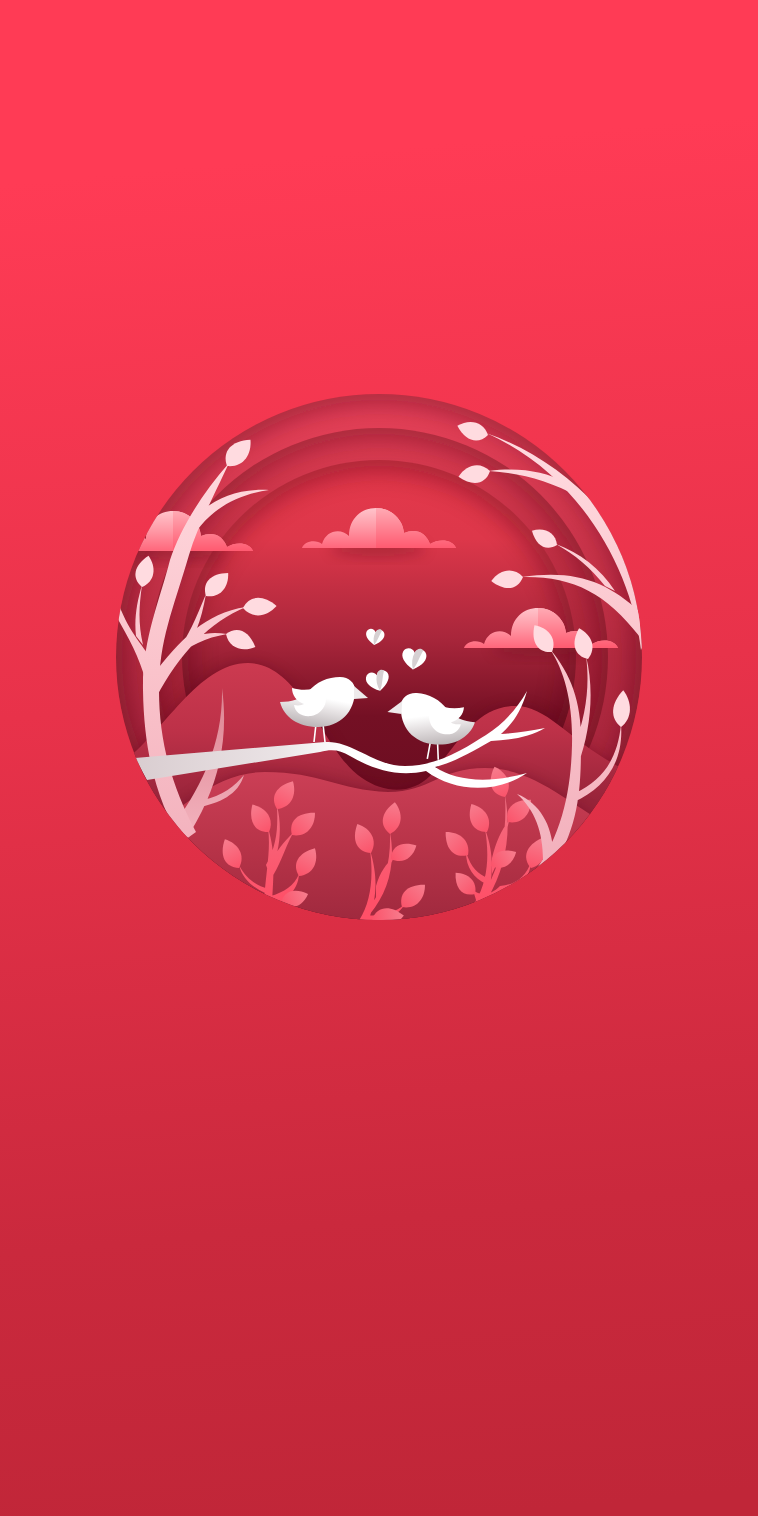
<!DOCTYPE html>
<html lang="en">
<head>
<meta charset="utf-8">
<title>Paper-cut love birds</title>
<style>
:root{--bg-top:#ff3b55;--bg-end:#c02638;--shade:#650b1e;--blush:#ffc9d0;--coral:#ff5068;--white:#fff;--fold:#d6d0d2}
html,body{margin:0;height:100%;overflow:hidden;background:var(--bg-end)}
svg{display:block;width:758px;height:1516px}
.inner-shadow{fill:none;stroke:var(--shade);stroke-width:22;opacity:.6;filter:url(#blur)}
.shadow{fill:var(--shade);opacity:.4;filter:url(#soft)}
.legs{fill:none;stroke:var(--white);stroke-width:1.6}
</style>
</head>
<body>
<svg viewBox="0 0 758 1516" role="img" aria-label="Two white paper birds on a branch inside a layered red circle with hills, clouds, hearts and trees">
<defs>
  <linearGradient id="backdrop" gradientUnits="userSpaceOnUse" x1="340" y1="0" x2="480" y2="1516">
    <stop offset=".1" stop-color="var(--bg-top)"/><stop offset=".45" stop-color="#e8324a"/><stop offset=".8" stop-color="#ca293d"/><stop offset="1" stop-color="var(--bg-end)"/>
  </linearGradient>
  <linearGradient id="ring-outer" x1="0" y1="0" x2="0" y2="1"><stop stop-color="#e9425a"/><stop offset=".5" stop-color="#b42a40"/><stop offset="1" stop-color="#97203a"/></linearGradient>
  <linearGradient id="ring-middle" x1="0" y1="0" x2="0" y2="1"><stop stop-color="#de3d53"/><stop offset=".5" stop-color="#a82439"/><stop offset="1" stop-color="#7c1226"/></linearGradient>
  <linearGradient id="sky" x1="0" y1="0" x2="0" y2="1"><stop stop-color="#e5384b"/><stop offset=".2" stop-color="#dd374a"/><stop offset=".45" stop-color="#a9263b"/><stop offset=".65" stop-color="#741024"/><stop offset="1" stop-color="#650b1e"/></linearGradient>
  <linearGradient id="hill-back-fill" gradientUnits="userSpaceOnUse" x1="0" y1="663" x2="0" y2="800"><stop stop-color="#cc3a50"/><stop offset=".5" stop-color="#bd3148"/><stop offset="1" stop-color="#98243a"/></linearGradient>
  <linearGradient id="hill-front-fill" gradientUnits="userSpaceOnUse" x1="0" y1="765" x2="0" y2="920"><stop stop-color="#cd4057"/><stop offset=".5" stop-color="#b93449"/><stop offset="1" stop-color="#a0293e"/></linearGradient>
  <linearGradient id="cloud-fill" x1="0" y1="0" x2="0" y2="1"><stop stop-color="#ffc4cb"/><stop offset=".5" stop-color="#ff98a5"/><stop offset="1" stop-color="#ff667b"/></linearGradient>
  <linearGradient id="cloud-fold" x1="0" y1="0" x2="0" y2="1"><stop stop-color="#ffaab4"/><stop offset="1" stop-color="#ff5a70"/></linearGradient>
  <linearGradient id="tree-fill" gradientUnits="userSpaceOnUse" x1="0" y1="430" x2="0" y2="870"><stop stop-color="#ffdbe0"/><stop offset=".55" stop-color="#fac3cb"/><stop offset="1" stop-color="#f2b0bc"/></linearGradient>
  <linearGradient id="twig-fill" gradientUnits="userSpaceOnUse" x1="0" y1="690" x2="0" y2="835"><stop stop-color="#dc8492"/><stop offset="1" stop-color="#f3b2bd"/></linearGradient>
  <linearGradient id="bush-fill" gradientUnits="userSpaceOnUse" x1="0" y1="770" x2="0" y2="900"><stop stop-color="#f08494"/><stop offset=".5" stop-color="#f76277"/><stop offset="1" stop-color="var(--coral)"/></linearGradient>
  <linearGradient id="bush-leaf-fill" x1="0" y1="0" x2="0" y2="1"><stop stop-color="#f77d8e"/><stop offset="1" stop-color="#fb536a"/></linearGradient>
  <linearGradient id="branch-fill" x1="0" y1="0" x2="1" y2="0"><stop stop-color="#d9cdd0"/><stop offset=".35" stop-color="#eae3e5"/><stop offset=".52" stop-color="#fff"/></linearGradient>
  <linearGradient id="body-fill" x1=".65" y1="0" x2=".35" y2="1"><stop offset=".4" stop-color="#fff"/><stop offset=".62" stop-color="#e6e2e3"/><stop offset="1" stop-color="#b9b2b4"/></linearGradient>
  <filter id="blur" x="-20%" y="-20%" width="140%" height="140%"><feGaussianBlur stdDeviation="13"/></filter>
  <filter id="soft" x="-30%" y="-60%" width="160%" height="220%"><feGaussianBlur stdDeviation="7"/></filter>
  <clipPath id="window"><circle cx="379" cy="657" r="263"/></clipPath>
  <clipPath id="middle-clip"><circle cx="379" cy="657" r="229"/></clipPath>
  <clipPath id="inner-clip"><circle cx="379" cy="657" r="197"/></clipPath>
  <path id="leaf" d="M0 0C-12-7-12-20 1-32C11-22 12-8 0 0Z"/>
  <path id="hill-back" d="M100 775C155 755 190 663 248 663C302 663 325 755 362 778C385 794 412 794 430 776C458 744 476 706 515 706C555 706 575 755 660 785V930H100Z"/>
  <path id="hill-front" d="M100 850C165 835 200 772 265 772C320 772 338 790 388 792C430 792 440 768 485 768C545 768 580 820 660 850V930H100Z"/>
  <g id="cloud">
    <ellipse class="shadow" cx="76" cy="41" rx="48" ry="7"/>
    <path fill="url(#cloud-fill)" d="M0 40C2 33 14 31 20 36C24 22 39 20 47 28C47 10 60 0 74 0C90 0 101 12 102 25C113 20 124 24 128 36C138 30 151 32 154 40Z"/>
    <path fill="url(#cloud-fold)" d="M74 0C90 0 101 12 102 25C113 20 124 24 128 36C138 30 151 32 154 40H74Z"/>
  </g>
  <g id="heart">
    <path fill="var(--white)" d="M0 10C-9 5-13-1-11-6C-9-11-2-11 0-6C2-11 9-11 11-6C13-1 9 5 0 10Z"/>
    <path fill="var(--fold)" d="M0 10C-2 4-2-1 0-6C2-11 6-11 8-9C5-3 4 4 0 10Z"/>
  </g>
  <g id="bird">
    <path class="legs" d="M316 724L314 742M323 724L325 742"/>
    <path fill="url(#body-fill)" d="M280 702C292 702 300 699 308 692C316 682 328 677 340 677C349 677 355 683 355 690C355 712 340 727 318 727C298 727 284 717 280 702Z"/>
    <path fill="#eeeaeb" d="M354 686L368 698L354 699Z"/>
    <path fill="var(--white)" d="M292 688C303 691 312 690 322 686C331 697 325 714 311 716C301 717 295 712 294 705C299 706 302 705 304 704C296 701 292 695 292 688Z"/>
  </g>
</defs>

<rect id="background" width="758" height="1516" fill="url(#backdrop)"/>

<g id="scene" clip-path="url(#window)">
  <g id="paper-rings">
    <circle cx="379" cy="657" r="263" fill="url(#ring-outer)"/>
    <circle class="inner-shadow" cx="379" cy="657" r="266"/>
    <g clip-path="url(#middle-clip)">
      <circle cx="379" cy="657" r="229" fill="url(#ring-middle)"/>
      <circle class="inner-shadow" cx="379" cy="657" r="232"/>
    </g>
    <g clip-path="url(#inner-clip)">
      <circle cx="379" cy="657" r="197" fill="url(#sky)"/>
      <circle class="inner-shadow" cx="379" cy="657" r="200"/>
    </g>
  </g>

  <g id="clouds">
    <use href="#cloud" x="302" y="508"/>
    <use href="#cloud" x="99" y="511"/>
    <use href="#cloud" x="464" y="608"/>
  </g>

  <g id="hills">
    <use href="#hill-back" class="shadow"/>
    <use href="#hill-back" fill="url(#hill-back-fill)"/>
    <use href="#hill-front" class="shadow"/>
    <use href="#hill-front" fill="url(#hill-front-fill)"/>
  </g>

  <g id="bushes">
    <g id="bush-stems" fill="url(#bush-fill)">
      <path d="M264 902C266 870 271 850 268 828C275 850 274 870 272 902ZM266 865C277 845 278 828 277 806C283 830 279 852 270 876ZM270 866C276 850 284 842 293 833C284 850 280 866 270 880ZM265 893C252 887 242 878 239 865C247 880 256 885 268 889ZM271 896C284 892 294 886 299 874C298 892 284 902 270 907Z"/>
      <path d="M358 922C370 905 374 880 370 850C379 880 376 900 368 922ZM371 905C385 885 391 860 390 832C396 865 388 892 370 914ZM376 886C380 872 386 864 394 857C388 870 385 882 376 898ZM364 915C383 917 395 912 404 905C398 916 384 922 364 922Z"/>
      <path d="M475 902C489 880 489 852 485 829C495 855 493 880 486 902ZM487 888C502 860 507 830 505 795C512 835 505 868 488 898ZM486 884C474 878 466 868 466 852C471 868 478 874 488 878ZM492 858C496 842 501 830 509 821C505 838 503 852 492 874ZM473 890C480 896 490 896 500 886C515 885 526 877 531 862C530 882 512 893 490 900H476Z"/>
    </g>
    <g id="bush-leaves" fill="url(#bush-leaf-fill)">
      <use href="#leaf" transform="translate(269 832) rotate(-33)"/>
      <use href="#leaf" transform="translate(277 809) rotate(28)"/>
      <use href="#leaf" transform="translate(292 835) rotate(44)"/>
      <use href="#leaf" transform="translate(239 868) rotate(-28)"/>
      <use href="#leaf" transform="translate(299 876) rotate(28)"/>
      <use href="#leaf" transform="translate(281 904) rotate(68) scale(.9)"/>
      <use href="#leaf" transform="translate(371 853) rotate(-27)"/>
      <use href="#leaf" transform="translate(390 834) rotate(7)"/>
      <use href="#leaf" transform="translate(391 859) rotate(60) scale(.9)"/>
      <use href="#leaf" transform="translate(402 907) rotate(44)"/>
      <use href="#leaf" transform="translate(372 919) rotate(82)"/>
      <use href="#leaf" transform="translate(468 855) rotate(-46)"/>
      <use href="#leaf" transform="translate(487 832) rotate(-31)"/>
      <use href="#leaf" transform="translate(505 797) rotate(-21)"/>
      <use href="#leaf" transform="translate(508 822) rotate(44)"/>
      <use href="#leaf" transform="translate(491 866) rotate(59) scale(.9)"/>
      <use href="#leaf" transform="translate(475 894) rotate(-44) scale(.9)"/>
      <use href="#leaf" transform="translate(531 868) rotate(18)"/>
    </g>
  </g>

  <g id="left-tree" fill="url(#tree-fill)">
    <path fill="url(#twig-fill)" d="M176 822C205 780 223 740 222 688C229 740 219 790 184 842ZM203 800C222 796 235 786 244 775C238 795 220 803 196 808Z"/>
    <path d="M182 842C160 806 144 760 143 690C142 640 160 600 170 560C180 530 200 496 229 463C212 500 198 525 189 555C173 610 159 640 159 690C159 740 171 785 196 832Z"/>
    <path d="M178 542C198 504 230 488 269 490C235 495 205 510 184 551Z"/>
    <path d="M146 682C138 652 126 634 110 605L119 605C130 634 144 646 154 664ZM142 585C139 607 138 622 143 645L136 636C134 618 137 602 142 585Z"/>
    <path d="M153 675C180 640 205 613 246 607C210 622 180 652 156 698ZM176 652C188 638 196 618 206 594C201 622 194 640 183 652ZM182 644C195 634 210 631 227 634C205 638 190 645 176 658Z"/>
    <use href="#leaf" transform="translate(227 466) rotate(40) scale(1.1)"/>
    <use href="#leaf" transform="translate(142 587) rotate(10)"/>
    <use href="#leaf" transform="translate(206 596) rotate(42)"/>
    <use href="#leaf" transform="translate(243 608) rotate(85) scale(1 1.05)"/>
    <use href="#leaf" transform="translate(226 634) rotate(112)"/>
  </g>

  <g id="right-tree" fill="url(#tree-fill)">
    <path d="M641 650C632 570 580 474 486 433C575 464 648 545 652 625Z"/>
    <path d="M579 497C548 480 520 473 489 471C520 467 545 472 565 482Z"/>
    <path d="M640 637C605 592 572 576 522 577C575 569 608 582 640 612ZM605 586C590 567 575 555 556 544C580 553 600 568 615 591Z"/>
    <path d="M528 880C562 840 571 790 572 745C573 704 565 672 550 649C572 675 582 705 581 745C581 792 578 828 552 868ZM574 748C586 715 590 687 586 656C595 692 590 732 578 765ZM575 793C604 780 618 757 621 724C624 762 605 788 574 802ZM543 860C543 832 535 810 517 794C540 803 552 826 553 850Z"/>
    <use href="#leaf" transform="translate(488 435) rotate(-75)"/>
    <use href="#leaf" transform="translate(490 471) rotate(-102)"/>
    <use href="#leaf" transform="translate(557 545) rotate(-62) scale(.9)"/>
    <use href="#leaf" transform="translate(523 577) rotate(-99)"/>
    <use href="#leaf" transform="translate(552 652) rotate(-35)"/>
    <use href="#leaf" transform="translate(588 659) rotate(-18)"/>
    <use href="#leaf" transform="translate(621 727) rotate(2) scale(.95 1.15)"/>
  </g>

  <g id="love-birds">
    <path id="perch" fill="url(#branch-fill)" d="M135 758L325 742C352 740 374 766 405 766C440 766 468 746 486 735C503 724 517 709 527 691C521 712 513 723 501 734C516 733 530 731 545 728C530 737 511 740 491 741C470 753 452 763 435 767C457 781 487 784 527 773C498 793 455 793 426 771C398 777 374 770 350 756C340 750 332 749 320 752L147 780Z"/>
    <use href="#bird"/>
    <use href="#bird" transform="rotate(4 430 720) translate(755 17) scale(-1 1)"/>
  </g>

  <g id="hearts">
    <use href="#heart" transform="translate(375 637) rotate(6) scale(.8)"/>
    <use href="#heart" transform="translate(414 659) rotate(6) scale(1.05)"/>
    <use href="#heart" transform="translate(378 681) rotate(-12)"/>
  </g>
</g>
</svg>
</body>
</html>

● ● ● ● ●

Reproduce each line from the data that has "stroke" in it.

### [Answer section]
.inner-shadow{fill:none;stroke:var(--shade);stroke-width:22;opacity:.6;filter:url(#blur)}
.legs{fill:none;stroke:var(--white);stroke-width:1.6}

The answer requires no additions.